■ About this exercise
This exercise calls for the data below to be retyped exactly, minus any images.
Input for this task Start Marker
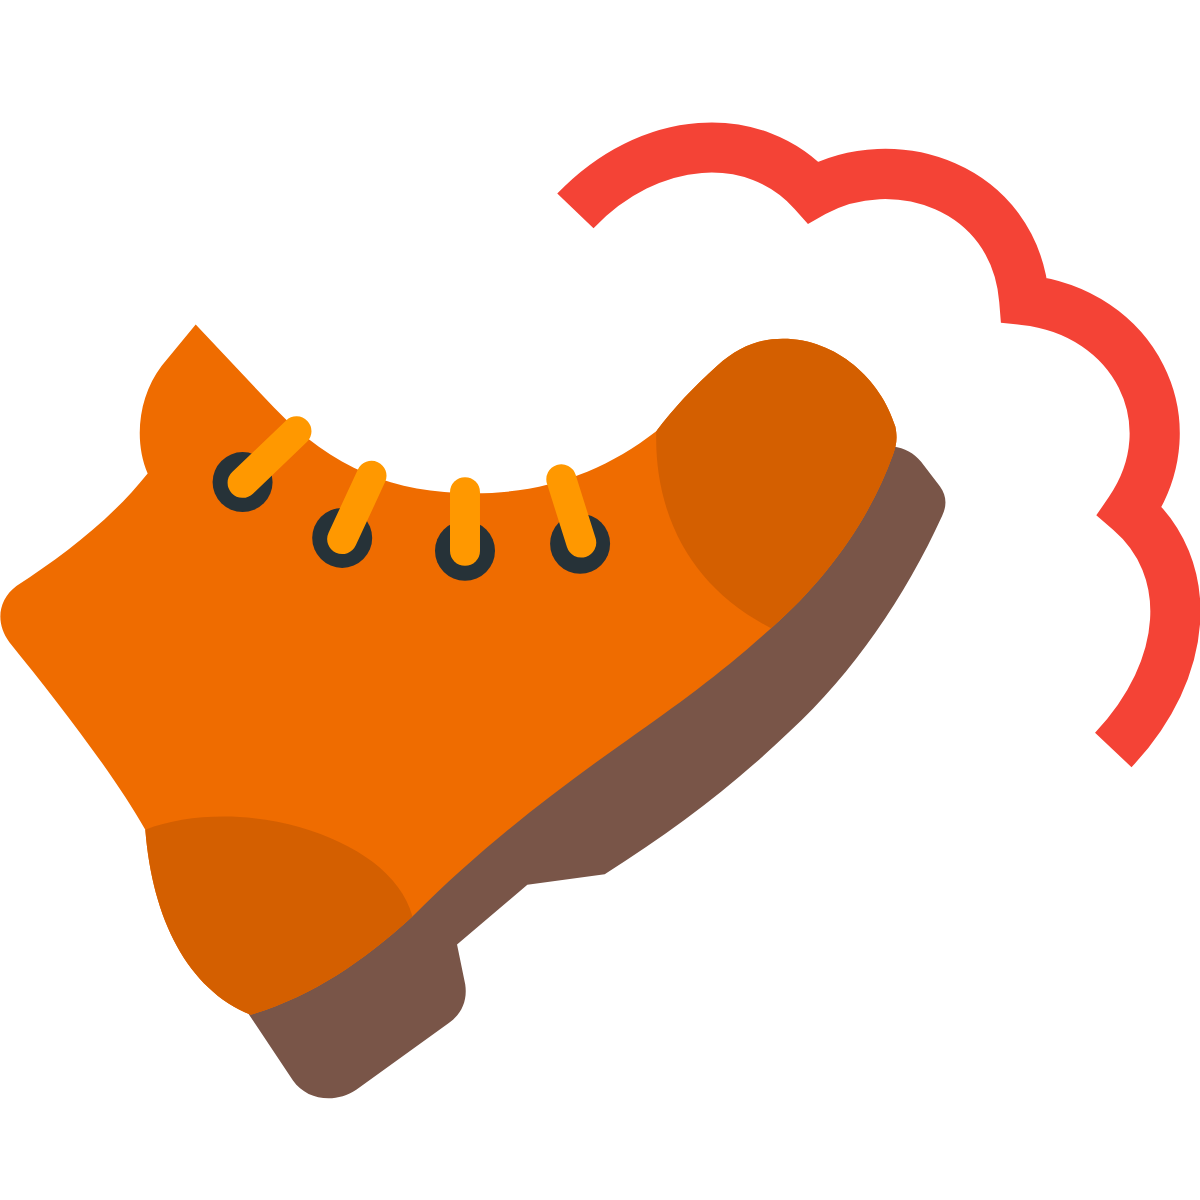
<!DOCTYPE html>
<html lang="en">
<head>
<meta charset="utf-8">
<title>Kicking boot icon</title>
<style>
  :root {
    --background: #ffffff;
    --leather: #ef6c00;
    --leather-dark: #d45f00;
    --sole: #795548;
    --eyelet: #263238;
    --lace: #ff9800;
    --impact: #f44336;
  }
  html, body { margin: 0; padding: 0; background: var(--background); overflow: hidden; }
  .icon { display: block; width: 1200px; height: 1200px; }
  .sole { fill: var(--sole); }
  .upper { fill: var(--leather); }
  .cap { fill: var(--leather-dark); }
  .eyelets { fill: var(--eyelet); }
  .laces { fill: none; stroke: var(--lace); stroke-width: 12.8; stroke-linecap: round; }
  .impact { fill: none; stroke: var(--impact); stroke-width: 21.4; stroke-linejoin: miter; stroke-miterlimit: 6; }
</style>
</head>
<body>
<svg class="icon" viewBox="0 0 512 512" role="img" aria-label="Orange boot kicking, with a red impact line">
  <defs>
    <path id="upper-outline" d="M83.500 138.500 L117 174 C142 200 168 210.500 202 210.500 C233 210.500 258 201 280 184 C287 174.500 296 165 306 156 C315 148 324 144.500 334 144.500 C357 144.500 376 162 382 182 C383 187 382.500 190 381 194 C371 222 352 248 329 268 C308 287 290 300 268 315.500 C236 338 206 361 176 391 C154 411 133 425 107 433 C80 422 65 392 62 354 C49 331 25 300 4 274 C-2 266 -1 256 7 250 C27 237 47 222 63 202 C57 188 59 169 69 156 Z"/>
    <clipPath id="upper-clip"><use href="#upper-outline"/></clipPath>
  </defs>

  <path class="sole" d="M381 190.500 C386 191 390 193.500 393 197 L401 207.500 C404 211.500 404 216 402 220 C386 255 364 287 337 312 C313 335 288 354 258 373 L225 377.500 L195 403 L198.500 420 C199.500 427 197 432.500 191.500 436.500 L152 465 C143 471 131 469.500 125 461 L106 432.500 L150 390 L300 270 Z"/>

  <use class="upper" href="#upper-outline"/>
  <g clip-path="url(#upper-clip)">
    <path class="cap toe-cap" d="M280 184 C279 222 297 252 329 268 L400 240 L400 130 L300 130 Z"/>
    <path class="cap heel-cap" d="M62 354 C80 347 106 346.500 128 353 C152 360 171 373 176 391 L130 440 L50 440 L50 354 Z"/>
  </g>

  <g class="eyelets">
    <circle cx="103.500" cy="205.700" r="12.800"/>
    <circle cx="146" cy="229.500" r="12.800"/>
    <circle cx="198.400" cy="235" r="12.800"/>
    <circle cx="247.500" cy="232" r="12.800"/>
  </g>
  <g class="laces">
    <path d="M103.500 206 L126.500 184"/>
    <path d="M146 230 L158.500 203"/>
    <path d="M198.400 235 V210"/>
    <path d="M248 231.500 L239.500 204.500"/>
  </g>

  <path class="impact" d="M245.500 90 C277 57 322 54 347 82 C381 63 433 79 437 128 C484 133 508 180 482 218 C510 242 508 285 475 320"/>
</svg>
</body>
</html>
Input for this task End Marker
■ Problem solution
<!DOCTYPE html>
<html lang="en">
<head>
<meta charset="utf-8">
<title>Kicking boot icon</title>
<style>
  :root {
    --background: #ffffff;
    --leather: #ef6c00;
    --leather-dark: #d45f00;
    --sole: #795548;
    --eyelet: #263238;
    --lace: #ff9800;
    --impact: #f44336;
  }
  html, body { margin: 0; padding: 0; background: var(--background); overflow: hidden; }
  .icon { display: block; width: 1200px; height: 1200px; }
  .sole { fill: var(--sole); }
  .upper { fill: var(--leather); }
  .cap { fill: var(--leather-dark); }
  .eyelets { fill: var(--eyelet); }
  .laces { fill: none; stroke: var(--lace); stroke-width: 12.8; stroke-linecap: round; }
  .impact { fill: none; stroke: var(--impact); stroke-width: 21.4; stroke-linejoin: miter; stroke-miterlimit: 6; }
</style>
</head>
<body>
<svg class="icon" viewBox="0 0 512 512" role="img" aria-label="Orange boot kicking, with a red impact line">
  <defs>
    <path id="upper-outline" d="M83.500 138.500 L117 174 C142 200 168 210.500 202 210.500 C233 210.500 258 201 280 184 C287 174.500 296 165 306 156 C315 148 324 144.500 334 144.500 C357 144.500 376 162 382 182 C383 187 382.500 190 381 194 C371 222 352 248 329 268 C308 287 290 300 268 315.500 C236 338 206 361 176 391 C154 411 133 425 107 433 C80 422 65 392 62 354 C49 331 25 300 4 274 C-2 266 -1 256 7 250 C27 237 47 222 63 202 C57 188 59 169 69 156 Z"/>
    <clipPath id="upper-clip"><use href="#upper-outline"/></clipPath>
  </defs>

  <path class="sole" d="M381 190.500 C386 191 390 193.500 393 197 L401 207.500 C404 211.500 404 216 402 220 C386 255 364 287 337 312 C313 335 288 354 258 373 L225 377.500 L195 403 L198.500 420 C199.500 427 197 432.500 191.500 436.500 L152 465 C143 471 131 469.500 125 461 L106 432.500 L150 390 L300 270 Z"/>

  <use class="upper" href="#upper-outline"/>
  <g clip-path="url(#upper-clip)">
    <path class="cap toe-cap" d="M280 184 C279 222 297 252 329 268 L400 240 L400 130 L300 130 Z"/>
    <path class="cap heel-cap" d="M62 354 C80 347 106 346.500 128 353 C152 360 171 373 176 391 L130 440 L50 440 L50 354 Z"/>
  </g>

  <g class="eyelets">
    <circle cx="103.500" cy="205.700" r="12.800"/>
    <circle cx="146" cy="229.500" r="12.800"/>
    <circle cx="198.400" cy="235" r="12.800"/>
    <circle cx="247.500" cy="232" r="12.800"/>
  </g>
  <g class="laces">
    <path d="M103.500 206 L126.500 184"/>
    <path d="M146 230 L158.500 203"/>
    <path d="M198.400 235 V210"/>
    <path d="M248 231.500 L239.500 204.500"/>
  </g>

  <path class="impact" d="M245.500 90 C277 57 322 54 347 82 C381 63 433 79 437 128 C484 133 508 180 482 218 C510 242 508 285 475 320"/>
</svg>
</body>
</html>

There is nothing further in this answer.